Ravenna (in romagnolo dialect: Ravena) is the capital city of the Province of Ravenna in the Emilia-Romagna region of Italy and the second largest comune in Italy by land area, although, at 652.89 km2 (252.08 sq mi), it is little more than half the size of the largest commune, Rome.

Ravenna was the capital city of the Western Roman Empire from 402 until that empire collapsed in 476, leaving Constantinople as the only capital of the Roman world. Afterwards, it served as the capital of the Kingdom of the Ostrogoths. Later, the city formed the centre of the Byzantine Exarchate of Ravenna until the invasion of the Franks in 751, after which it then became the seat of the Kingdom of the Lombards.

Although an inland city, Ravenna is connected to the Adriatic Sea by the Candiano Canal. It is the location of eight UNESCO World Heritage Sites.

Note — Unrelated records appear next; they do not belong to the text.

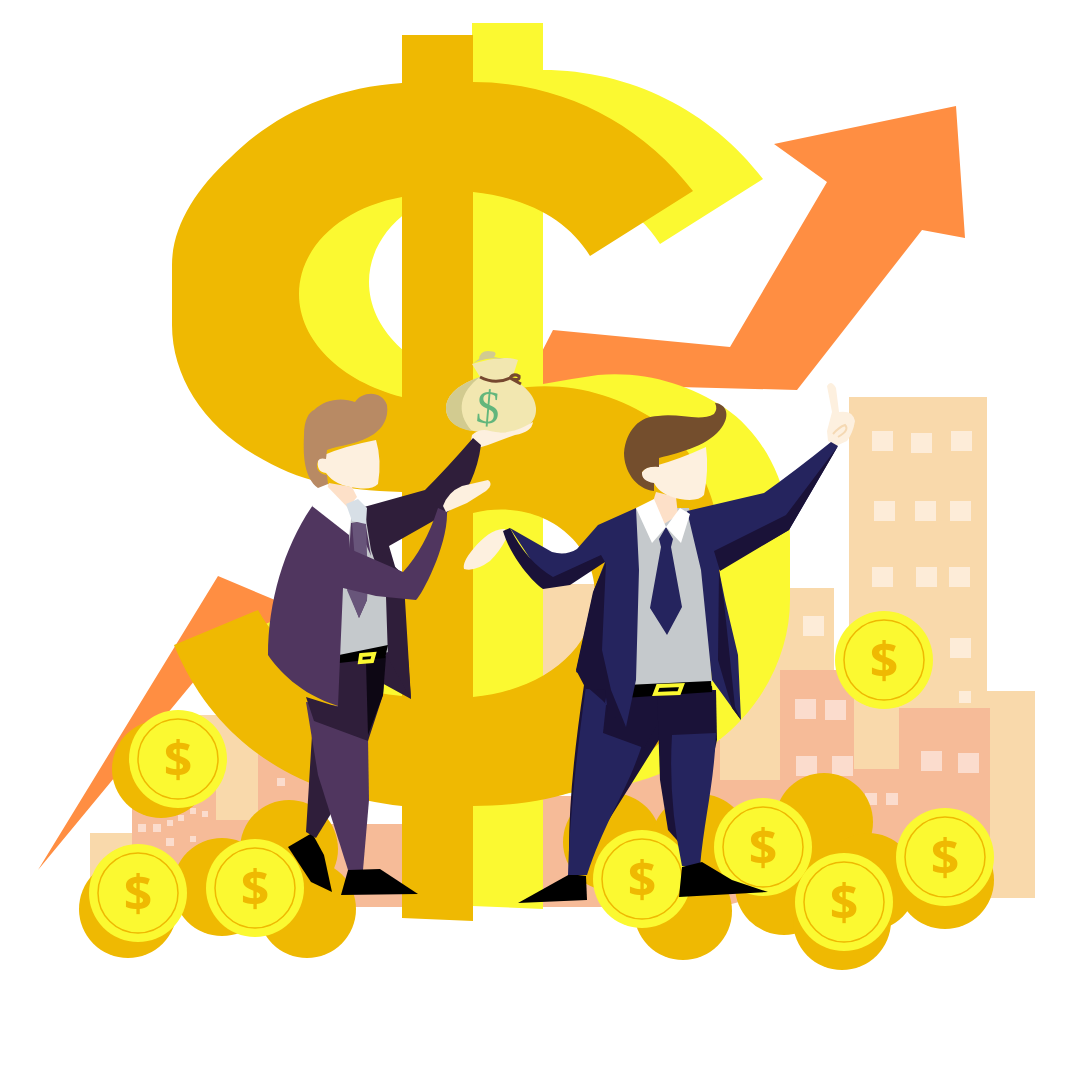
<!DOCTYPE html>
<html lang="en">
<head>
<meta charset="utf-8">
<title>Business growth illustration</title>
<style>
:root {
  --gold: #efb902; --yellow: #fbf931; --orange: #ff8e42;
  --peach: #f9d9ab; --pink: #f6bb98; --pane: #fdecd8; --pane-pink: #fbdccd;
  --skin: #fdf0df; --neck: #fde0c8; --shirt: #c5c9cc;
  --plum: #50365f; --plum-dark: #2f1e3a; --plum-black: #0d0714;
  --navy: #25245e; --navy-dark: #1a1238;
  --hair-light: #b88a64; --hair-dark: #744e2d;
  --bag: #f2e7b0; --bag-shade: #d2cb90; --green: #62b67c;
}
* { margin: 0; padding: 0; }
html, body { width: 1072px; height: 1072px; overflow: hidden; background: #fff; }
svg { display: block; }
.gold { fill: var(--gold); } .yellow { fill: var(--yellow); } .orange { fill: var(--orange); }
.peach { fill: var(--peach); } .pink { fill: var(--pink); }
.pane { fill: var(--pane); } .pane-pink { fill: var(--pane-pink); }
.skin { fill: var(--skin); } .neck { fill: var(--neck); } .shirt { fill: var(--shirt); }
.plum { fill: var(--plum); } .plum-dark { fill: var(--plum-dark); } .plum-black { fill: var(--plum-black); }
.navy { fill: var(--navy); } .navy-dark { fill: var(--navy-dark); }
.hair-light { fill: var(--hair-light); } .hair-dark { fill: var(--hair-dark); }
.white { fill: #fff; } .black { fill: #000; }
.buckle { fill: none; stroke: var(--yellow); stroke-width: 4; }
.crease { fill: none; stroke: #f5d9b4; stroke-width: 2; }
.coin-ring { fill: none; stroke: var(--gold); stroke-width: 1.5; }
.coin-sign { fill: var(--gold); font: 600 50px "Noto Sans", "Open Sans", sans-serif; text-anchor: middle; }
.bag-sign { fill: var(--green); font: 47px "Liberation Serif", "Noto Serif", serif; text-anchor: middle; }
</style>
</head>
<body>
<svg width="1072" height="1072" viewBox="0 0 1072 1072" role="img" aria-label="Two businessmen in front of a giant dollar sign, a rising arrow, city buildings and coins">
<defs>
  <path id="dollar" d="M402 35H473V82C560 82 640 122 693 191L590 256C568 220 528 198 473 192V396Q500 391 528 387C575 383 618 396 655 420C696 448 720 500 720 550V612C720 700 645 806 473 806V921L402 918V806C300 795 215 745 174 645L258 610C280 650 330 690 402 696V492C340 490 300 482 255 455C202 424 172 375 172 325V265C172 227 195 190 230 158C273 115 330 88 402 83ZM402 197C340 208 299 248 299 294C299 340 340 381 402 397ZM473 513V697C545 690 595 648 595 594C595 540 540 497 473 513Z"/>
  <g id="coin">
    <circle class="yellow" r="49"/>
    <circle class="coin-ring" r="40"/>
    <text class="coin-sign" y="18">$</text>
  </g>
  <circle id="coin-back" class="gold" r="49"/>
  <rect id="window" width="21" height="20"/>
  <rect id="small-window" width="12" height="12"/>
</defs>

<g id="buildings">
  <g class="peach">
    <path d="M849 397H987V691H1035V898H700V780H720V588H834V690H849Z"/>
    <path d="M90 833H132V890H90ZM190 715H258V860H190ZM542 584H660V790H542Z"/>
  </g>
  <path class="pink" d="M132 768H170L216 790V820H258V745H310V824H402V907H345L132 860ZM542 796H620V740H720V780H780V670H854V769H899V708H990V860H900L720 907H542Z"/>
  <g class="pane">
    <use href="#window" x="872" y="431"/><use href="#window" x="911" y="433"/><use href="#window" x="951" y="431"/>
    <use href="#window" x="874" y="501"/><use href="#window" x="915" y="501"/><use href="#window" x="950" y="501"/>
    <use href="#window" x="872" y="567"/><use href="#window" x="916" y="567"/><use href="#window" x="949" y="567"/>
    <use href="#window" x="950" y="638"/><use href="#window" x="803" y="616"/>
    <use href="#small-window" x="959" y="691"/>
  </g>
  <g class="pane-pink">
    <use href="#window" x="795" y="699"/><use href="#window" x="825" y="700"/>
    <use href="#window" x="921" y="751"/><use href="#window" x="958" y="753"/>
    <use href="#window" x="796" y="756"/><use href="#window" x="832" y="756"/>
    <use href="#small-window" x="886" y="793"/><use href="#small-window" x="865" y="793"/>
    <path d="M138 824h8v8h-8zM153 824h8v8h-8zM167 820h6v6h-6zM178 815h6v6h-6zM190 808h6v6h-6zM202 811h6v6h-6zM166 838h8v8h-8zM190 836h6v6h-6zM277 778h8v8h-8z"/>
  </g>
</g>

<g id="growth-arrow" class="orange">
  <path d="M38 870L218 576L275 600L270 625L205 668Z"/>
  <path d="M530 390V375L553 330L730 347L827 182L774 144L956 106L965 238L922 230L797 390L640 386Z"/>
</g>

<g id="dollar-sign" fill-rule="evenodd">
  <use href="#dollar" class="yellow" x="70" y="-12"/>
  <use href="#dollar" class="gold"/>
</g>

<g id="coins">
  <use href="#coin-back" x="161" y="769"/><use href="#coin-back" x="128" y="909"/>
  <use href="#coin-back" x="289" y="849"/><use href="#coin-back" x="222" y="887"/>
  <use href="#coin-back" x="307" y="909"/><use href="#coin-back" x="612" y="842"/>
  <use href="#coin-back" x="700" y="843"/><use href="#coin-back" x="683" y="911"/>
  <use href="#coin-back" x="824" y="822"/><use href="#coin-back" x="784" y="886"/>
  <use href="#coin-back" x="868" y="882"/><use href="#coin-back" x="945" y="880"/>
  <use href="#coin-back" x="842" y="921"/>
  <use href="#coin" x="178" y="759"/><use href="#coin" x="138" y="893"/>
  <use href="#coin" x="255" y="888"/><use href="#coin" x="642" y="879"/>
  <use href="#coin" x="763" y="847"/><use href="#coin" x="884" y="660"/>
  <use href="#coin" x="844" y="902"/><use href="#coin" x="945" y="857"/>
</g>

<g id="money-bag">
  <path fill="var(--bag)" d="M480 377C460 384 446 394 446 409C447 428 470 432 494 433C520 434 537 426 536 408C535 394 522 384 512 379L518 360C505 355 485 360 472 364Z"/>
  <path fill="var(--bag-shade)" d="M480 377C460 384 446 394 446 409C447 422 458 429 472 431C455 412 460 392 480 377ZM472 364C483 358 493 358 504 359L494 357Q499 351 488 351Q480 351 479 359Z"/>
  <path fill="none" stroke="#76482f" stroke-width="3" d="M480 377Q495 385 510 378Q513 373 519 376Q520 382 510 378L521 384"/>
  <text class="bag-sign" transform="rotate(5 488 408)" x="488" y="423">$</text>
</g>

<g id="man-with-bag">
  <path class="skin" d="M470 446L472 435Q480 428 490 431C505 435 520 430 533 422Q532 432 515 435L488 445L478 448Z"/>
  <path class="plum-dark" d="M364 507L425 490Q447 468 473 438L481 445C477 475 464 502 442 516L389 546L402 590L407 645L411 699L380 682L350 560Z"/>
  <path class="black" d="M288 847L312 833L324 855L332 892L311 882Z"/>
  <path class="plum-dark" d="M312 735L332 780V812L316 838L306 832Z"/>
  <path class="plum" d="M306 702L338 706L368 738L369 800L363 870H348L318 775Z"/>
  <path class="plum-dark" d="M338 662L386 657L383 695L368 741L314 721L306 697L338 707Z"/>
  <path class="plum-black" d="M366 662L386 656L383 695L368 735Z"/>
  <path class="black" d="M348 870L380 869L418 894L341 895Z"/>
  <path class="shirt" d="M345 520L364 507L371 550L387 597L389 652L338 660Z"/>
  <path class="plum-dark" d="M371 545L386 597L388 658L411 699L405 600L404 575Z"/>
  <path class="black" d="M339 655L388 645L385 658L339 663Z"/>
  <path class="buckle" d="M361 655L374 654L372 661L360 662Z"/>
  <path class="plum" d="M351 523L365 521L371 556L359 528L367 600L359 618L347 587Z"/>
  <path fill="#68557a" d="M352 523H366L368 585L367 600L359 618L347 590L355 560Z"/>
  <path class="plum" d="M313 505L349 534L350 549L403 572Q425 548 438 508L447 512C448 545 422 595 416 600L376 596L343 588L338 706C300 694 278 670 268 655C268 600 285 545 313 505Z"/>
  <path class="skin" d="M443 506Q448 492 462 486L488 480Q494 484 486 491L467 503L446 512Z"/>
  <path class="neck" d="M329 483L352 487L357 497L346 510L325 494Z"/>
  <path class="white" d="M325 484L352 512L349 535L312 506Z"/>
  <path fill="#d7dfe6" d="M346 504L358 499L367 508L366 524L352 521Z"/>
  <path class="skin" d="M324 455Q345 446 376 440Q382 460 378 484Q372 490 357 488Q335 486 326 473Q316 472 318 460Z"/>
  <path class="hair-light" d="M318 488C304 478 303 455 304 435C304 420 309 412 314 410C325 399 342 397 355 402C362 391 382 390 387 405C389 419 382 428 374 434C360 444 340 445 327 450L326 459Q316 456 317 468Q319 474 327 475L328 484Z"/>
</g>

<g id="man-pointing">
  <path class="skin" d="M505 529C495 528 483 537 474 548Q462 562 464 569Q475 572 490 561Q500 551 506 539Z"/>
  <path class="skin" d="M828 441L827 431L832 412L827 386Q831 379 836 388L839 412Q853 410 855 421Q853 433 847 441L836 446Z"/>
  <path class="crease" d="M833 434Q839 427 845 425Q850 430 838 437"/>
  <path class="black" d="M570 874L586 876L587 900L518 903Z"/>
  <path class="navy-dark" d="M584 685L627 690L712 686L716 735L662 735L590 850L569 860Q568 790 584 685Z"/>
  <path class="navy" d="M586 686L602 700L643 742C628 790 605 820 587 875H568Q570 800 586 686Z"/>
  <path class="navy-dark" d="M627 697L657 697L657 725L644 748L603 733L606 705Z"/>
  <path class="navy-dark" d="M657 690H716L717 740L690 855L668 830L660 780Z"/>
  <path class="navy" d="M672 735L716 733C714 785 704 820 700 867L682 866Q668 800 672 735Z"/>
  <path class="black" d="M682 867L702 862L732 880L768 892L679 897Z"/>
  <path class="shirt" d="M636 508L689 508L705 580L712 682L627 688Z"/>
  <path class="black" d="M626 685L711 681L712 692L624 698Z"/>
  <path class="buckle" d="M658 686L682 685L679 693L655 694Z"/>
  <path class="navy" d="M659 539L666 527L673 539L671 547L682 607L667 635L650 608L661 547Z"/>
  <path class="navy" d="M510 528L552 552Q566 556 577 549L598 525L636 508L639 570L636 680L626 727L605 703L608 687L576 672L594 590L605 562L548 586Z"/>
  <path class="navy-dark" d="M510 528L503 531C510 555 530 580 543 589L570 585L605 562L601 555L553 577Q526 561 510 528Z"/>
  <path class="navy-dark" d="M606 562L593 592L576 670L586 689L605 690L608 712L626 727L611 690L602 650Z"/>
  <path class="navy" d="M687 511L764 493Q795 471 831 442L838 446L789 530L719 570L725 600L738 655L741 720L712 680L701 570Z"/>
  <path class="navy-dark" d="M838 446L789 530L720 571L714 551L786 515Z"/>
  <path class="navy-dark" d="M719 571L724 602L735 707L741 720L732 708L718 660Z"/>
  <path class="neck" d="M656 492L676 497L678 515L664 524L651 508Z"/>
  <path class="white" d="M654 499L666 527L652 543L636 508ZM680 508L666 527L681 543L690 514Z"/>
  <path class="skin" d="M655 466Q680 459 706 447Q709 470 704 495Q698 502 680 499Q660 495 654 483Q640 484 642 472Q646 466 655 466Z"/>
  <path class="hair-dark" d="M654 491C635 489 624 470 624 453C626 430 640 416 658 416C680 413 700 422 714 414Q718 409 715 403C727 404 730 416 722 427C710 445 682 452 659 458V467Q646 466 642 472Q641 481 654 483Z"/>
</g>
</svg>
</body>
</html>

The history of Ravenna

Pills of history...


The origin of the name Ravenna is unclear, although it is believed the name is Etruscan.

Some have speculated that the todays name of "Ravenna" is related to "Rasenna" (later "Rasna"), the term that the Etruscans used for themselves, but there is no agreement on this point.

The city soon grew in importance. In 402 the capital of the Roman Empire was moved from Milan to Ravenna, but this did not prevent the deposition in 476 the last emperor, Romulus Augustus.







Became the capital of the kingdom of the Goths, then Ravenna returned under the control of the Eastern Empire, which ruled here the capital of the Exarchate who controlled Italy. After the fall of the Exarchate, the city came under the control of the Pope until the annexation to the Kingdom of Italy.

The tour winds through the city's monuments classified as World Heritage.


Main sight and culture in Ravenna

Art and Literature...

Mosaic portrait of Jesus of 6th century, long-haired and bearded, dressed as a Greco-Roman priest and king (Basilica of Sant'Apollinare Nuovo)
Mosaic of the Palace of Theodoric (Basilica of Sant'Apollinare Nuovo).
Dante's Tomb. A neoclassical structure by Camillo Morigia, 1780 Mausoleum of Galla Placidia

The Arian Baptistry

The Mausoleum of Theodoric


Lord Byron lived in Ravenna between 1819 and 1821, led by the love for a local aristocratic and married young woman, Teresa Guiccioli. Here he continued the Don Juan and wrote the Ravenna Diary, My Dictionary and Recollections.

Oscar Wilde wrote a poem entitled "Ravenna" in 1878.

Part of the description above is taken from the Wikipedia article Ravenna with patent CC-BY-SA. The full list of those who have contributed to the drafting of the article is available here.